FIFA’s other main multiplayer modes have seen minor change. Ultimate Team continues to have an insidious grip on most players, and microtransactions are encouraged at every turn. You can now customise the VIP area of FUT Stadium if you so desire, while Division Rivals will reward time spent in the mode, whether you win or lose. FUT Champions is split into Play-Offs and Finals in FIFA 22, which should give competitive players a nice change to what’s come before in Weekend League. It’s nice to see some quality-of-life improvements in FUT, but after spending a couple of hours opening packs and playing around with what’s on offer, I still find myself quickly gravitating away from it – it’s just not for me.
Women Virtual Pros are the big change to come to Pro Clubs, and it’s a change that’s very welcome. I’d had hoped we’d have seen a lot of representation across FIFA’s game modes when women’s football was introduced some time ago, yet the implementation has been going at a snail’s pace. I hope that one day we get the women’s leagues into Career Mode, but I feel that’s some way off. Needless to say, it’s a step forward.

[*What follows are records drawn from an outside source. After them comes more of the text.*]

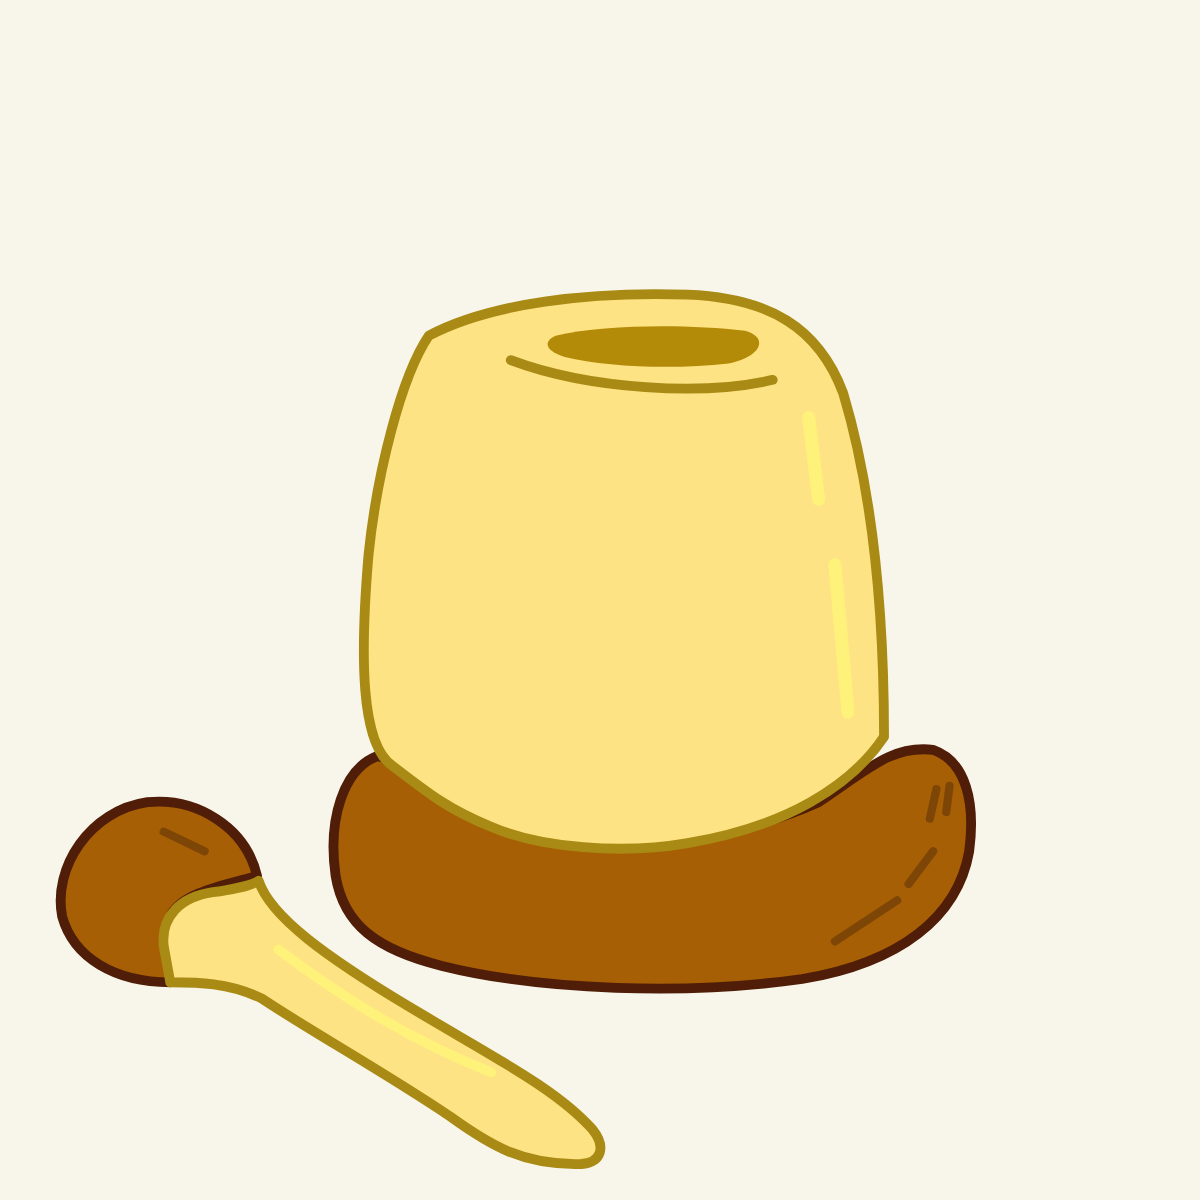
<!DOCTYPE html>
<html lang="en">
<head>
<meta charset="utf-8">
<title>Tiny Pudding Sketch</title>
<link rel="stylesheet" href="https://fonts.googleapis.com/css2?family=Nunito&display=swap">
<style>
:root{
  --paper:#f8f6ea;
  --custard:#fde383;
  --custard-line:#a98a14;
  --custard-shadow:#b48b08;
  --custard-shine:#fff27a;
  --plate:#a65f04;
  --plate-line:#4f1d08;
  --plate-mark:#7d4506;
}
html,body{margin:0;padding:0;overflow:hidden;background:var(--paper);font-family:"Nunito",sans-serif}
.canvas{width:1200px;height:1200px;display:block}
</style>
</head>
<body>
<svg class="canvas" viewBox="0 0 733 733" width="1200" height="1200" role="img" aria-label="Hand-drawn pudding on a brown plate with a spoon">
  <rect width="733" height="733" fill="var(--paper)"/>
  <g id="plate">
    <path d="M230 462 C210 470 200 500 205 535 C210 565 230 580 270 590 C330 605 420 608 490 598 C550 588 585 560 592 520 C596 490 590 465 570 458 C545 455 530 470 500 490 C460 508 400 520 350 515 C300 505 280 480 255 465 Z" fill="var(--plate)" stroke="var(--plate-line)" stroke-width="6" stroke-linejoin="round"/>
    <g stroke="var(--plate-mark)" stroke-width="5" stroke-linecap="round" fill="none">
      <path d="M572 482 L568 500"/>
      <path d="M580 480 L578 496"/>
      <path d="M548 550 L510 575"/>
      <path d="M570 520 L555 540"/>
    </g>
  </g>
  <g id="pudding">
    <path d="M262 205 C300 185 360 178 420 180 C470 182 500 200 515 240 C530 290 540 360 540 450 C520 480 480 505 420 515 C380 522 330 518 300 505 C275 495 262 485 240 468 C220 455 220 400 225 340 C230 290 245 230 262 205 Z" fill="var(--custard)" stroke="var(--custard-line)" stroke-width="6" stroke-linejoin="round"/>
    <path d="M340 205 C370 198 420 198 455 202 C470 206 465 218 445 222 C410 226 370 224 345 218 C332 214 332 208 340 205 Z" fill="var(--custard-shadow)"/>
    <path d="M312 220 C360 238 430 242 472 232" fill="none" stroke="var(--custard-line)" stroke-width="6" stroke-linecap="round"/>
    <g stroke="var(--custard-shine)" stroke-width="8" stroke-linecap="round" fill="none">
      <path d="M494 255 L500 305"/>
      <path d="M510 345 L518 435"/>
    </g>
  </g>
  <g id="spoon">
    <path d="M104 600 C70 600 45 585 38 560 C32 530 55 495 90 490 C120 487 150 505 157 535 C140 540 110 545 104 560 Z" fill="var(--plate)" stroke="var(--plate-line)" stroke-width="6" stroke-linejoin="round"/>
    <path d="M100 508 L125 520" stroke="var(--plate-mark)" stroke-width="5" stroke-linecap="round"/>
    <path d="M100 578 C98 560 110 548 130 545 C145 543 155 540 158 538 C165 560 200 585 250 615 C300 645 340 665 362 690 C370 700 368 710 355 711 C320 712 300 700 275 682 C235 655 190 630 160 610 C140 600 120 600 104 600 Z" fill="var(--custard)" stroke="var(--custard-line)" stroke-width="6" stroke-linejoin="round"/>
    <path d="M170 580 C210 610 250 635 300 655" fill="none" stroke="var(--custard-shine)" stroke-width="6" stroke-linecap="round"/>
  </g>
</svg>
</body>
</html>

DualSense support is, once again, great in FIFA 22. I love the way the controller feedback works as you crash into tackles or take an all-important shot. I do continue to worry about the adaptive triggers, however, as it feels like I’m in a constant battle with them as player stamina begins to drain at the tail-end of a match. It’s been almost a year and my original controller marches on unbothered, though, so it mustn’t be having that bad of an effect.
Even with some issues and shortcomings, this year’s FIFA is the best in some time. HyperMotion accelerates it ahead of the competition, and it’s great to see some major changes to Career Mode. Stewart Robson coming in for commentary, alongside Alex Scott as pitchside reporter, has also given some much-needed revitalisation to the commentary in the game. All in all, there’s something here for everyone, and the series is finally charting a course I can get behind.
THE PS5 VERSION OF THIS GAME WAS PLAYED FOR THE PURPOSE OF THIS REVIEW. A DIGITAL REVIEW CODE WAS PROVIDED BY THE PUBLISHER.
FIFA 22 is the best FIFA game in years. HyperMotion pushes the action along, with a renewed focus on Career Mode more than welcome. It’s a more refined, well-developed package this time around, and I’m excited to see where the series is headed in the future.
HyperMotion is a game-changer
Career Mode finally gets some much-needed love
Player career's been given a well-deserved face lift
New commentary additions are excellent
DualSense support is great
FUT continues to push spending
Volta’s feeling more like an afterthought than ever before